Word for word, reproduce each line of the data below, omitting every image.

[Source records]
****************************************

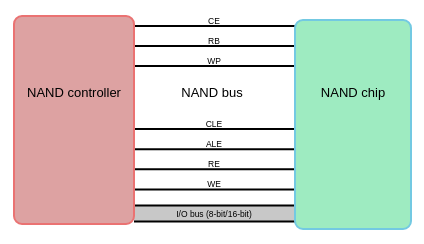
<!DOCTYPE html>
<html lang="en">
<head>
<meta charset="utf-8">
<title>NAND bus diagram</title>
<style>
:root {
  --paper: #ffffff;
  --ink: #000000;
  --controller-fill: #dda2a2;
  --controller-edge: #ea7272;
  --chip-fill: #9eebc1;
  --chip-edge: #73c9e2;
  --bus-fill: #c8c8c8;
}
* { box-sizing: border-box; margin: 0; }
html, body { width: 424px; height: 244px; overflow: hidden; background: var(--paper); }
.diagram {
  position: relative;
  width: 424px;
  height: 244px;
  color: var(--ink);
  font-family: "Liberation Sans", sans-serif;
}
.wires { position: absolute; left: 0; top: 0; }
.wires line { stroke: var(--ink); stroke-width: 2; }
.wires rect { fill: var(--bus-fill); }
.node {
  position: absolute;
  display: flex;
  justify-content: center;
  border: 2px solid;
  border-radius: 9px;
  font-size: 13px;
  line-height: 16px;
  white-space: nowrap;
}
.controller {
  left: 13px; top: 15px; width: 122px; height: 210px;
  padding-top: 68px;
  background: var(--controller-fill);
  border-color: var(--controller-edge);
}
.chip {
  left: 294px; top: 19px; width: 118px; height: 211px;
  padding-top: 64px;
  background: var(--chip-fill);
  border-color: var(--chip-edge);
}
.label {
  position: absolute;
  left: 134px;
  width: 160px;
  text-align: center;
  font-size: 8.5px;
  line-height: 10px;
  white-space: nowrap;
}
.bus-title { left: 132px; top: 85px; font-size: 13px; line-height: 16px; }
.ce { top: 16px; }
.rb { top: 36px; }
.wp { top: 56px; }
.cle { top: 119px; }
.ale { top: 139px; }
.re { top: 159px; }
.we { top: 179px; }
.io { top: 209px; }
</style>
</head>
<body>
<main class="diagram">
  <svg class="wires" width="424" height="244" viewBox="0 0 424 244" aria-hidden="true">
    <rect x="134" y="206" width="161" height="15"/>
    <line x1="134" y1="26" x2="295" y2="26"/>
    <line x1="134" y1="46" x2="295" y2="46"/>
    <line x1="134" y1="66" x2="295" y2="66"/>
    <line x1="134" y1="129" x2="295" y2="129"/>
    <line x1="134" y1="149.3" x2="295" y2="149.3"/>
    <line x1="134" y1="169.3" x2="295" y2="169.3"/>
    <line x1="134" y1="189.4" x2="295" y2="189.4"/>
    <line x1="134" y1="205.6" x2="295" y2="205.6"/>
    <line x1="134" y1="221.5" x2="295" y2="221.5"/>
  </svg>
  <section class="node controller">NAND controller</section>
  <section class="node chip">NAND chip</section>
  <p class="label ce">CE</p>
  <p class="label rb">RB</p>
  <p class="label wp">WP</p>
  <p class="label bus-title">NAND bus</p>
  <p class="label cle">CLE</p>
  <p class="label ale">ALE</p>
  <p class="label re">RE</p>
  <p class="label we">WE</p>
  <p class="label io">I/O bus (8-bit/16-bit)</p>
</main>
</body>
</html>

****************************************

■ **ANSWER BOX**
<!DOCTYPE html>
<html lang="en">
<head>
<meta charset="utf-8">
<title>NAND bus diagram</title>
<style>
:root {
  --paper: #ffffff;
  --ink: #000000;
  --controller-fill: #dda2a2;
  --controller-edge: #ea7272;
  --chip-fill: #9eebc1;
  --chip-edge: #73c9e2;
  --bus-fill: #c8c8c8;
}
* { box-sizing: border-box; margin: 0; }
html, body { width: 424px; height: 244px; overflow: hidden; background: var(--paper); }
.diagram {
  position: relative;
  width: 424px;
  height: 244px;
  color: var(--ink);
  font-family: "Liberation Sans", sans-serif;
}
.wires { position: absolute; left: 0; top: 0; }
.wires line { stroke: var(--ink); stroke-width: 2; }
.wires rect { fill: var(--bus-fill); }
.node {
  position: absolute;
  display: flex;
  justify-content: center;
  border: 2px solid;
  border-radius: 9px;
  font-size: 13px;
  line-height: 16px;
  white-space: nowrap;
}
.controller {
  left: 13px; top: 15px; width: 122px; height: 210px;
  padding-top: 68px;
  background: var(--controller-fill);
  border-color: var(--controller-edge);
}
.chip {
  left: 294px; top: 19px; width: 118px; height: 211px;
  padding-top: 64px;
  background: var(--chip-fill);
  border-color: var(--chip-edge);
}
.label {
  position: absolute;
  left: 134px;
  width: 160px;
  text-align: center;
  font-size: 8.5px;
  line-height: 10px;
  white-space: nowrap;
}
.bus-title { left: 132px; top: 85px; font-size: 13px; line-height: 16px; }
.ce { top: 16px; }
.rb { top: 36px; }
.wp { top: 56px; }
.cle { top: 119px; }
.ale { top: 139px; }
.re { top: 159px; }
.we { top: 179px; }
.io { top: 209px; }
</style>
</head>
<body>
<main class="diagram">
  <svg class="wires" width="424" height="244" viewBox="0 0 424 244" aria-hidden="true">
    <rect x="134" y="206" width="161" height="15"/>
    <line x1="134" y1="26" x2="295" y2="26"/>
    <line x1="134" y1="46" x2="295" y2="46"/>
    <line x1="134" y1="66" x2="295" y2="66"/>
    <line x1="134" y1="129" x2="295" y2="129"/>
    <line x1="134" y1="149.3" x2="295" y2="149.3"/>
    <line x1="134" y1="169.3" x2="295" y2="169.3"/>
    <line x1="134" y1="189.4" x2="295" y2="189.4"/>
    <line x1="134" y1="205.6" x2="295" y2="205.6"/>
    <line x1="134" y1="221.5" x2="295" y2="221.5"/>
  </svg>
  <section class="node controller">NAND controller</section>
  <section class="node chip">NAND chip</section>
  <p class="label ce">CE</p>
  <p class="label rb">RB</p>
  <p class="label wp">WP</p>
  <p class="label bus-title">NAND bus</p>
  <p class="label cle">CLE</p>
  <p class="label ale">ALE</p>
  <p class="label re">RE</p>
  <p class="label we">WE</p>
  <p class="label io">I/O bus (8-bit/16-bit)</p>
</main>
</body>
</html>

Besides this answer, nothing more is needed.